Retype only the lines from the top of the records to the line with "display: grid;", including that line but none of the pictures.

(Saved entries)
'''

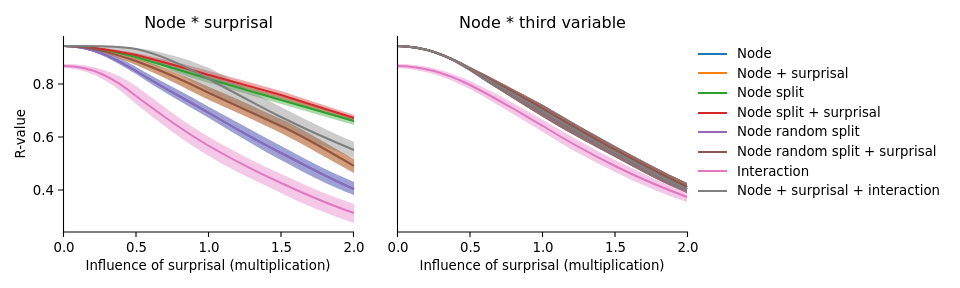
<!DOCTYPE html>
<html lang="en">
<head>
<meta charset="utf-8">
<title>R-value by influence of surprisal</title>
<style>
:root {
  --node: #1f77b4;
  --node-surprisal: #ff7f0e;
  --split: #2ca02c;
  --split-surprisal: #d62728;
  --random: #9467bd;
  --random-surprisal: #8c564b;
  --interaction: #e377c2;
  --full: #7f7f7f;
  --ink: #000;
  --paper: #fff;
}
* { box-sizing: border-box; margin: 0; padding: 0; }
body { width: 960px; height: 288px; overflow: hidden; background: var(--paper); }
.chart {
  width: 960px; height: 288px;
  display: grid;
  grid-template-columns: 32px 24px 300px 34px 300px 8px 262px;
  color: var(--ink);
  font: 13.3px/19.6px "DejaVu Sans", sans-serif;
  white-space: nowrap;
  overflow: hidden;
}
.y-label { grid-column: 1; height: 268px; display: flex; align-items: center; justify-content: center; padding-left: 9px; }
.y-label span { writing-mode: vertical-rl; transform: rotate(180deg); }
.y-ticks { grid-column: 2; padding: 58px 2px 0 0; text-align: right; line-height: 53px; list-style: none; }
.panel { padding-top: 11px; }
.panel.first { grid-column: 3; }
.panel.second { grid-column: 5; }
.panel h2 { width: 290px; height: 23px; margin-left: 7.5px; font-size: 16px; line-height: 23px; font-weight: 400; text-align: center; }
.panel svg { display: block; width: 300px; height: 206px; }
.x-ticks { display: flex; justify-content: space-between; width: 330px; margin-left: -12px; height: 16px; line-height: 15px; list-style: none; }
.x-ticks li { width: 40px; text-align: center; }
.x-label { width: 290px; margin-left: 7px; text-align: center; }
.legend { grid-column: 7; padding-top: 44px; list-style: none; }
.legend li { display: flex; align-items: center; gap: 10px; height: 19.6px; }
.legend li::before { content: ""; width: 29px; height: 2px; background: var(--series); }
.node { --series: var(--node); }
.node-surprisal { --series: var(--node-surprisal); }
.split { --series: var(--split); }
.split-surprisal { --series: var(--split-surprisal); }
.random { --series: var(--random); }
.random-surprisal { --series: var(--random-surprisal); }
.interaction { --series: var(--interaction); }
.full { --series: var(--full); }
.bands { stroke: none; fill-opacity: .4; }
.bands > * { fill: var(--series); }
.lines { fill: none; stroke-width: 2; }
.lines > * { stroke: var(--series); }
.axes { fill: none; stroke: var(--ink); stroke-width: 1.1; }
</style>
</head>
<body>
<main class="chart">
  <div class="y-label"><span>R-value</span></div>
  <ul class="y-ticks"><li>0.8</li><li>0.6</li><li>0.4</li></ul>

  <section class="panel first">
    <h2>Node * surprisal</h2>
    <svg viewBox="56 34 300 206" role="img" aria-label="Line chart of R-value for node times surprisal">
      <defs>
        <path id="random-band" d="M64 45C92 45 114 54 136 67C160 81 185 93 209 107C233 120 257 133 281 146S330 172 354 182V195C330 186 305 173 281 160S233 133 209 118C185 104 160 90 136 74C114 61 92 47 64 46Z"/>
        <path id="brown-band" d="M64 45C92 45 114 52 136 58C160 66 185 76 209 87C233 97 257 108 281 119S330 146 354 159V173C330 160 305 145 281 133S233 111 209 100C185 88 160 75 136 65C114 56 92 47 64 46Z"/>
      </defs>
      <g class="bands">
        <use class="node" href="#random-band"/>
        <use class="node-surprisal" href="#brown-band"/>
        <path class="split" d="M64 45C92 46 114 50 136 55C160 61 185 69 209 76L281 96L354 117V125L281 104L209 83C185 76 160 67 136 59C114 53 92 47 64 46Z"/>
        <path class="split-surprisal" d="M64 45C92 46 114 49 136 53C160 58 185 64 209 71L281 91L354 115V122L281 99L209 78C185 71 160 63 136 57C114 52 92 47 64 46Z"/>
        <use class="random" href="#random-band"/>
        <use class="random-surprisal" href="#brown-band"/>
        <path class="interaction" d="M64 64C92 64 114 71 136 86C160 104 185 123 209 137C233 151 257 163 281 174S330 196 354 204V223C330 215 305 205 281 193S233 171 209 156C185 142 160 123 136 104C114 84 92 69 64 68Z"/>
        <path class="full" d="M64 45C92 45 114 45 136 48C160 51 185 58 209 68C233 80 257 95 281 107S330 132 354 142V158C330 149 305 139 281 128S233 106 209 91C185 78 160 62 136 55C114 49 92 47 64 46Z"/>
      </g>
      <g class="lines">
        <path class="node" d="M64 46C92 46 114 58 136 71C160 86 185 99 209 113C233 127 257 141 281 153S330 179 354 189"/>
        <path class="node-surprisal" d="M64 46C92 46 114 54 136 61C160 70 185 81 209 93C233 104 257 115 281 126S330 152 354 166"/>
        <path class="split" d="M64 46C92 46 114 51 136 57C160 64 185 72 209 79L281 100L354 121"/>
        <path class="split-surprisal" d="M64 46C92 46 114 51 136 55C160 61 185 68 209 75L281 95L354 118"/>
        <path class="random" d="M64 46C92 46 114 58 136 71C160 86 185 99 209 113C233 127 257 141 281 153S330 179 354 189"/>
        <path class="random-surprisal" d="M64 46C92 46 114 54 136 61C160 70 185 81 209 93C233 104 257 115 281 126S330 152 354 166"/>
        <path class="interaction" d="M64 66C92 66 114 78 136 96C160 114 185 132 209 146C233 160 257 172 281 183S330 205 354 213"/>
        <path class="full" d="M64 46C92 46 114 45 136 49C160 54 185 66 209 79C233 92 257 105 281 117S330 140 354 150"/>
      </g>
      <path class="axes" d="M63.5 36V232H354M58 84H63M58 137H63M58 190H63M63.5 232V237M136 232V237M208.5 232V237M281 232V237M353.5 232V237"/>
    </svg>
    <ul class="x-ticks"><li>0.0</li><li>0.5</li><li>1.0</li><li>1.5</li><li>2.0</li></ul>
    <p class="x-label">Influence of surprisal (multiplication)</p>
  </section>

  <section class="panel second">
    <h2>Node * third variable</h2>
    <svg viewBox="390 34 300 206" role="img" aria-label="Line chart of R-value for node times third variable">
      <defs>
        <path id="shared-band" d="M397 45C425 45 448 55 470 67C494 79 519 92 543 105C567 119 591 133 615 146S663 172 687 183V193C663 183 639 170 615 157S567 132 543 117C519 102 494 87 470 71C448 57 425 47 397 46Z"/>
        <path id="shared-line" d="M397 46C425 46 448 56 470 69C494 83 519 97 543 111C567 125 591 139 615 152S663 178 687 189"/>
        <path id="upper-line" d="M397 46C425 46 448 56 470 69C494 82 519 95 543 109C567 123 591 137 615 150S663 176 687 187"/>
      </defs>
      <g class="bands">
        <use class="node" href="#shared-band"/>
        <use class="node-surprisal" href="#shared-band"/>
        <use class="split" href="#shared-band"/>
        <use class="split-surprisal" href="#shared-band"/>
        <use class="random" href="#shared-band"/>
        <use class="random-surprisal" href="#shared-band"/>
        <path class="interaction" d="M397 64C425 64 448 71 470 81C494 92 519 106 543 120C567 134 591 148 615 160S663 183 687 192V202C663 194 639 184 615 172S567 148 543 132C519 118 494 102 470 89C448 78 425 69 397 68Z"/>
        <use class="full" href="#shared-band"/>
      </g>
      <g class="lines">
        <use class="node" href="#shared-line"/>
        <use class="node-surprisal" href="#upper-line"/>
        <use class="split" href="#shared-line"/>
        <use class="split-surprisal" href="#upper-line"/>
        <use class="random" href="#shared-line"/>
        <use class="random-surprisal" href="#upper-line"/>
        <path class="interaction" d="M397 66C425 66 448 74 470 85C494 97 519 112 543 126C567 141 591 154 615 166S663 188 687 197"/>
        <use class="full" href="#shared-line"/>
      </g>
      <path class="axes" d="M397.5 36V232H688M397.5 232V237M470 232V237M542.5 232V237M615 232V237M687.5 232V237"/>
    </svg>
    <ul class="x-ticks"><li>0.0</li><li>0.5</li><li>1.0</li><li>1.5</li><li>2.0</li></ul>
    <p class="x-label">Influence of surprisal (multiplication)</p>
  </section>

  <ul class="legend">
    <li class="node">Node</li>
    <li class="node-surprisal">Node + surprisal</li>
    <li class="split">Node split</li>
    <li class="split-surprisal">Node split + surprisal</li>
    <li class="random">Node random split</li>
    <li class="random-surprisal">Node random split + surprisal</li>
    <li class="interaction">Interaction</li>
    <li class="full">Node + surprisal + interaction</li>
  </ul>
</main>
</body>
</html>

'''

**Answer section**
<!DOCTYPE html>
<html lang="en">
<head>
<meta charset="utf-8">
<title>R-value by influence of surprisal</title>
<style>
:root {
  --node: #1f77b4;
  --node-surprisal: #ff7f0e;
  --split: #2ca02c;
  --split-surprisal: #d62728;
  --random: #9467bd;
  --random-surprisal: #8c564b;
  --interaction: #e377c2;
  --full: #7f7f7f;
  --ink: #000;
  --paper: #fff;
}
* { box-sizing: border-box; margin: 0; padding: 0; }
body { width: 960px; height: 288px; overflow: hidden; background: var(--paper); }
.chart {
  width: 960px; height: 288px;
  display: grid;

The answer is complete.